Tenure remains common in schools around the world, but since 2009, two-thirds of American states have weakened their teacher-tenure laws in response to President Obama’s Race to the Top program. California, where Governor Jerry Brown is far more sympathetic to the teachers unions than most governors, was not among them. The Vergara ruling is an especially big blow to unions on typically sympathetic turf.

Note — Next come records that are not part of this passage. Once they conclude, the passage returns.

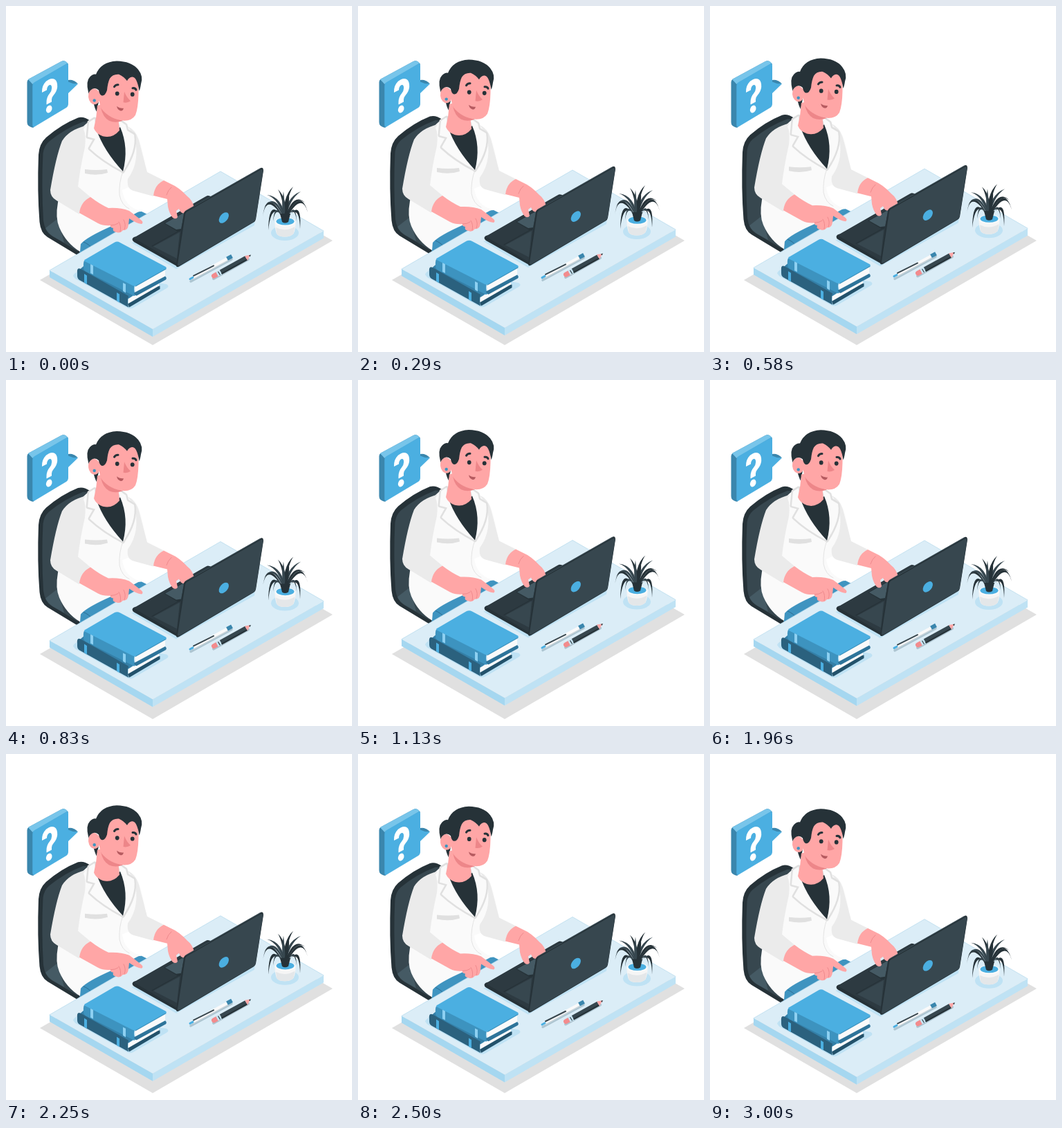
Write an HTML page with a canvas that moves like this. It is 500 by 500 pixels and loops after 3040 ms.

```html
<!DOCTYPE html>
<html lang="en">
<head>
<meta charset="utf-8">
<title>At the desk</title>
<style>
html, body { margin: 0; width: 100%; height: 100%; overflow: hidden; background: #fff; }
canvas { display: block; width: 500px; height: 500px; }
</style>
</head>
<body>
<canvas id="stage"></canvas>
<script>
const LOOP = 3040, LIFT = 10;
const BLUE = '#4bafe1', DARK = '#263238', SLATE = '#37474f', STEEL = '#455a64';
const SKIN = '#ffa6a6', BLUSH = '#ed8689', COAT = '#fafafa', FOLD = '#ebebeb', SEAM = '#e0e0e0';
const TOP = '#dbedf7', TINT = '#bfe2f4';

const canvas = document.getElementById('stage');
const ctx = canvas.getContext('2d');
const dpr = window.devicePixelRatio || 1;
canvas.width = canvas.height = 500 * dpr;

function fill(color, d) {
  ctx.fillStyle = color;
  ctx.fill(new Path2D(d));
}

function line(color, width, d, cap = 'round') {
  ctx.strokeStyle = color;
  ctx.lineWidth = width;
  ctx.lineCap = cap;
  ctx.lineJoin = 'round';
  ctx.stroke(new Path2D(d));
}

function oval(color, x, y, rx, ry = rx, turn = 0) {
  ctx.fillStyle = color;
  ctx.beginPath();
  ctx.ellipse(x, y, rx, ry, turn, 0, Math.PI * 2);
  ctx.fill();
}

function bubble() {
  fill('#3a86ad', 'M90 107 Q98 106 104 112.5 L90 114Z');
  fill(BLUE, 'M90 109.5 Q97 113 104 112.5 L90 126Z');
  fill('#3a86ad', 'M30.5 110 Q30.5 107 33 105.5 L80 80 Q83 78.5 86 80 L90 84 L40 175.5 Q37 176 35 174.5 L32.5 173 Q30.5 171.5 30.5 168Z');
  fill('#78c5ea', 'M32 106 L80 80 Q83 78.3 86 80 L89.5 82.5 L40 111.5 L38.4 113Z');
  fill(BLUE, 'M38.3 116 Q38.3 112 41 110.3 L86.5 84 Q90 82 90 86 V141 Q90 145 87 147 L42 174 Q38.3 176.5 38.3 172Z');
  fill('#fff', 'M52 125 Q51.5 115 58 108.8 Q65 103 70.5 106 Q74.7 109 74.2 117 Q73.5 123.5 69 128.5 Q66 132 66 135 V138.5 L58.5 142.5 V139.5 Q58.5 131.5 63 126.5 Q66.2 122.5 66.2 118.5 Q66 112.6 62.5 114.3 Q59 116.5 59 121.5Z');
  oval('#fff', 62.2, 149, 4, 5.7, 0.4);
}

function chair() {
  fill(DARK, 'M108 363 L60 334 Q50 328 48.5 312 Q45 268 47 215 Q48 199 58 190 Q80 171 104 161.5 Q112 159 122 166 V200 L112 365Z');
  fill(SLATE, 'M103 354 L66 332 Q56 326 54 310 Q51 260 53.5 213 Q55 202 62 196 Q85 177 112 167 L121 168 V350Z');
  fill(STEEL, 'M57 321 L75 307 L84 342 L68 333 Q60 328 57 321Z');
}

function body() {
  fill('#3f94c0', 'M106 361 L108 340 L150 308 Q184 297 196 297 L204 301 L120 362Z');
  line('#2c6d92', 1, 'M112 341 Q120 344 125 351');
  fill(COAT, 'M126 162 L116 170 Q92 190 84 230 L75 284 Q71 306 77 320 Q87 343 107 355 L108 344 Q116 334 155 317 L194 296 Q171 290 168 266 L204 250 Q200 215 192 192 Q187 179 176 174 L163 166Z');
  fill(FOLD, 'M115 173 Q91 179 81 195 Q72 218 64 266 Q64 276 73 281 L106 301 Q108 284 122 276 L104 261 Q107 235 114 204 Q116 186 112 178Z');
  fill(FOLD, 'M176 174 Q187 179 192 194 L204 240 L228 252 Q215 259 213 275 L184 267 Q174 264 176 250 Q195 224 185 187Z');
  line(SEAM, 0.9, 'M169 239 Q163 255 164 273 Q167 288 178 293');
  fill(SEAM, 'M114 236 Q130 238 146 236 L147 241 Q131 246 114 242Z');

  const lapels = [
    'M128 163 L120 168 L118 189 L129 192 L121 206 Q140 224 169 239 Q143 208 130 177Z',
    'M162 164 L173 172 L175 180 L185 186 Q189 209 169 239 Q176 205 165 176Z'
  ];
  lapels.forEach(d => line(SEAM, 5, d));
  lapels.forEach(d => fill(COAT, d));
  fill(DARK, 'M130.5 178 Q146 192 165 175 Q178 205 169 239 Q141 209 130.5 178Z');
}

function head() {
  ctx.save();
  ctx.translate(0, 0.7);
  fill(DARK, 'M126 137 H134 L131 152 Q128 147 126 137Z');
  fill(SKIN, 'M132 143 Q131 160 127 176 Q130 184 140 187.5 Q154 191 164 179 L162 160 L146 140Z');
  fill(BLUSH, 'M137 146 Q147 159 169 165 Q158 169 149 165 Q140 160 137 146Z');
  fill(SKIN, 'M134 118 L144 98 Q165 88 189 100 Q192 110 191.5 126 Q191 147 187 157 Q182 165 171 165 Q150 163 138 148 Q133 138 134 118Z');
  oval(SKIN, 127.5, 130, 8.5, 11.5, -0.1);
  fill(DARK, 'M119 124 Q115 108 121 102 Q126 97 130 98 Q137 80 160 78.7 Q181 79 191 91 Q199 101 195 112 Q194 119 192.5 122 Q191 112 188 106 Q185 101 181 102 Q177 103 175 107.5 Q170 101 163 98 Q154 97.5 150 104 Q147 110 146 121 Q143 130 138 128.5 Q135 127 134 121 Q130 117 125 119 Q121 121 119 126Z');
  oval('#3f94c0', 127.7, 135.8, 2.2);
  oval(DARK, 160.7, 125.8, 2.9, 3.1);
  oval(DARK, 182.7, 127, 2.9, 3.1);
  line(DARK, 3, 'M156.5 116 Q158 113 162 113');
  line(DARK, 3, 'M183 118 Q187 117.5 188 120.5');
  fill(BLUSH, 'M171 123 Q174 131 180 136.5 Q175 140 169.5 138.5Z');
  fill('#b65b60', 'M160 144 Q164 147.5 170 147 Q169 151.5 165 150.5 Q161 149 160 144Z');
  ctx.restore();
}

function desk() {
  fill(TOP, 'M63 382 L310 239 L459 325 L212 467Z');
  line('#b9dcee', 0.8, 'M63 382 L310 239 L459 325');
  fill('#a5d7f0', 'M63 382 L212 467 V478 L63 392Z');
  fill(TINT, 'M212 467 L459 325 V335.5 L212 478Z');
  fill(TINT, 'M97 390 Q98 386 106 383 L232 402 Q237 405 232 408 L184 436 Q179 439 173 435 L100 394Z');
  fill(TINT, 'M181 342 L246 380 L359 317 L360 306 L240 330Z');
  oval(TINT, 403, 328, 20, 11);
}

function books() {
  fill('#347fa7', 'M104 383 L112 376 L187 416 L177 423Z');
  fill('#2b617e', 'M103 386 Q102 377 108 380 L177 419 Q175 427 177 435.5 L108 397 Q103 395 103 390Z');
  fill('#fafafa', 'M177 423 L221 399 V405 L177 430Z');
  fill('#23526b', 'M176 430.5 L220 405 L222.5 404.5 V409 L178 435.5Z');
  fill(BLUE, 'M113 387 L117 389.5 V402 L113 399.5Z M160 414 L164 416.5 V428.5 L160 426Z');

  fill('#3d93bf', 'M113 368 Q111 372 112.5 381 L115 383.5 L185 419 Q188 419 185.5 413 Q184 407 187 402Z');
  fill('#fafafa', 'M186 404 L230 381 V391 L187 415Z');
  fill(BLUE, 'M114 369 Q112 367 115 366 L157 341.5 Q161 339.5 165 342 L231 377 Q233 379 230 380.5 L190 403.5 Q186 405.5 183 404Z');
  line('#3d93bf', 1.2, 'M187 405 L231 380');
  fill('#2e749a', 'M185 414.5 L230 390.5 Q233 393 231 395.5 L189 418.5 Q186 419 185 414.5Z');
  fill('#8dd0f1', 'M122 373 L126 375 V388 L122 386Z M169 400 L173 402 V414.5 L169 412Z');
}

function pens() {
  line('#adc5d1', 3.5, 'M267 398 L326 366');
  line('#fafafa', 5, 'M270 392.5 L321 365', 'butt');
  line('#c9d4da', 1.4, 'M271 394.5 L322 367', 'butt');
  line(SLATE, 2, 'M271 389.8 L300 375.3');
  line('#3a86ad', 5.8, 'M319.5 365.3 L326.5 361.5', 'butt');
  line(BLUE, 3, 'M266 394.5 L270 392.3');

  line('#adc5d1', 4, 'M300 394 L350 366');
  line('#f28b8d', 7, 'M300.5 390 L306 387');
  line('#c8e5f4', 7.2, 'M305 387.6 L311 384.3', 'butt');
  line(SLATE, 1.2, 'M306.5 383.8 L309.5 388.8', 'butt');
  line(SLATE, 7, 'M310.5 384.5 L347 364.4', 'butt');
  line(DARK, 2, 'M311.5 387 L348.5 366.5', 'butt');
  fill(SKIN, 'M345.2 361 L353 359.8 L349 367.7Z');
  fill(DARK, 'M351 360.2 L354 359.5 L352.5 362.5Z');
}

function leaf(tipX, tipY, bendX, bendY, width, color) {
  const a = Math.atan2(tipY - 307, tipX - 403) + Math.PI / 2;
  const dx = Math.cos(a) * width, dy = Math.sin(a) * width;
  ctx.fillStyle = color;
  ctx.beginPath();
  ctx.moveTo(403 - dx / 2, 310);
  ctx.quadraticCurveTo(bendX - dx, bendY - dy, tipX, tipY);
  ctx.quadraticCurveTo(bendX + dx, bendY + dy, 403 + dx / 2, 310);
  ctx.fill();
}

function plant() {
  fill('#f5f5f5', 'M388.5 312 H418.5 Q418.5 323 415.5 329 Q411 333.5 403 333.5 Q394 333.5 391 329 Q388.5 322 388.5 312Z');
  fill('#e4e7e9', 'M390 320 Q403 327 417.5 319 L415.5 329 Q411 333.5 403 333.5 Q394 333.5 391 329Z');
  oval('#fafafa', 403.5, 312, 15, 6.6);
  oval(BLUE, 403.5, 311.3, 13, 5.3);
  const blades = [
    [377, 273, 398, 277, 3, SLATE], [393, 265, 404, 278, 2.8, DARK],
    [415, 261, 402, 276, 3, DARK], [426, 268, 406, 278, 3, SLATE],
    [371, 304, 377, 263, 3.6, DARK], [436, 298, 426, 263, 3.6, DARK],
    [379, 324, 382, 275, 3.6, DARK], [425, 322, 426, 277, 3.6, DARK],
    [372, 292, 388, 268, 3, SLATE], [432, 284, 416, 270, 3, DARK],
    [386, 311, 389, 282, 3, SLATE], [420, 311, 418, 281, 3, SLATE],
    [401, 268, 400, 286, 3, SLATE], [409, 270, 407, 287, 3, DARK]
  ];
  blades.forEach(b => leaf(...b));
  fill(DARK, 'M396 300 L411 300 L408 312 Q403 315 399 312Z');
}

function leftHand() {
  fill(SKIN, 'M122 276 Q108 283 106 299 L133 314 Q141 318 151 317 Q150 320 155 321 Q153 326 160 327 Q165 329 169 324 Q176 325 177 316 L178 307 Q188 314 196 315 Q199 313 196 310 Q185 301 178 296 Q165 291 148 292 Q135 286 122 276Z');
  line(BLUSH, 0.9, 'M151 317 Q158 317 162 314');
  line(BLUSH, 0.9, 'M163 312 Q167 318 165 326');
  line(BLUSH, 0.9, 'M170 309 Q174 316 171 323');
}

function laptop() {
  fill(DARK, 'M182.5 337 Q183 334 188 333 L290 274.5 Q293 273 299 277 L258 330 L247 376 L185 341 Q182.5 339.5 182.5 337Z');
  fill('#2d3a41', 'M185 335.5 L288 276 Q291 274.5 298 278 L256 310 L247 372Z');
  fill(DARK, 'M228 314 L284 282 L294 287 L257 308 L252 326 L248 326Z');
  fill(STEEL, 'M230 314 L284 283.5 L290 287 L256 307 L253 322 L246 323Z');
  line(DARK, 1.2, 'M211 347 L252 324');
  fill(SLATE, 'M213 347.5 L251 327 L247 365Z');
}

function rightHand() {
  fill(SKIN, 'M228 252 Q215 258 213 274 L233 279 L234 290 Q236 300 241 306 Q246 309 248 305 L246 296 L250 293 Q253 301 258 299 L272 292 Q270 281 262 275 Q250 262 238 257Z');
  line(BLUSH, 0.9, 'M239 262 Q234 266 232 273');
}

function screen() {
  fill(DARK, 'M257 299 Q258 296.5 260 295.5 L367 234.5 Q372 232 372 238 L361 308 Q360.5 311 358 312.5 L250 376.5 Q245.5 378.5 246 374Z');
  fill(SLATE, 'M259 301 Q259.5 298.5 262 297 L367.5 237 Q372 235 371.5 239 L360.7 307.5 Q360 310.5 357.5 312 L251.5 374.5 Q247.5 376.5 248 373Z');
  line(STEEL, 0.8, 'M260 296 L368 234.7');
  oval(BLUE, 314.8, 306, 9, 5.6, -0.88);
}

const group = [chair, body, head, desk, laptop, rightHand, screen, leftHand, books, pens, plant];

function draw(now) {
  const phase = now % LOOP / LOOP;
  const lift = LIFT * (1 - Math.abs(1 - 2 * phase));
  ctx.setTransform(dpr, 0, 0, dpr, 0, 0);
  fill('#fff', 'M0 0 H500 V500 H0Z');
  fill('#e0e0e0', 'M49 396 L309 245.5 L472 339 L212 490Z');
  bubble();
  ctx.translate(0, -lift);
  group.forEach(part => part());
}

const start = performance.now();
function tick() {
  draw(performance.now() - start);
  requestAnimationFrame(tick);
}
tick();
</script>
</body>
</html>
```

Judge Rolf Treu’s decision will not take effect while the California Teachers Association mounts an appeal. Depending on the outcome of that effort, his ruling may or may not ever impact the lives of California teachers. But the ruling’s rhetoric is stern and memorable stuff, borrowed directly from the playbook of the Silicon Valley philanthropists and deep-pocketed advocacy groups that bankrolled Vergara. Citing familiar economic research showing that great teachers increase their students’ annual earnings by 1.3 percent, Judge Treu wrote that “grossly ineffective teachers substantially undermine the ability of [a] child to succeed in school. … The evidence is compelling. Indeed, it shocks the conscience.” Ending tenure and other seniority protections for teachers, he ruled, would protect the civil rights of California’s poor children to “basic equality in public education.”
Is the premise of Treu’s ruling correct? Will axing tenure and seniority lead directly to better test scores and higher lifetime earnings for poor kids?
Here’s where the judge is right: It is difficult—actually, close to impossible—to argue that California’s teacher-tenure system makes sense. Research shows that most first-year teachers are mediocre at best. But good teachers tend to make huge jumps in effectiveness by the end of their second year on the job, and those improvements are often visible through classroom observation and students’ rising test scores. Yet California evaluates teachers for tenure in March of their second year of work, before two full years of student-teacher data are available.
This means that under current California law, principals are forced to make high-stakes decisions about teachers without enough evidence. This disadvantages students, who might get stuck with sub-par instructors, but it also hurts teachers, who aren’t given enough time to prove their skill. Once a teacher earns tenure, it can cost tens or even hundreds of thousands of dollars—and countless administrative and legal man-hours—for a district to permanently remove him from his job. And in the event of budget cuts or school closings, California law mandates that the least experienced teachers be laid off first, even if they are more effective than their older colleagues, a policy known as “LIFO,” or “Last In, First Out.”
California is an outlier. Only 12 states have formal laws on the books mandating LIFO. Nationally, teachers work an average of 3.1 years before they become eligible for tenure. Not even teachers support the idea of tenure after less than two years on the job. A 2012 survey of 10,000 teachers found that, on average, they believed it was reasonable to work 5.4 years before being evaluated for tenure. As Treu noted in his ruling, the arguments in Vergara revealed remarkable consensus between the prosecution and defense on the fact that California’s tenure policies are far from best practices.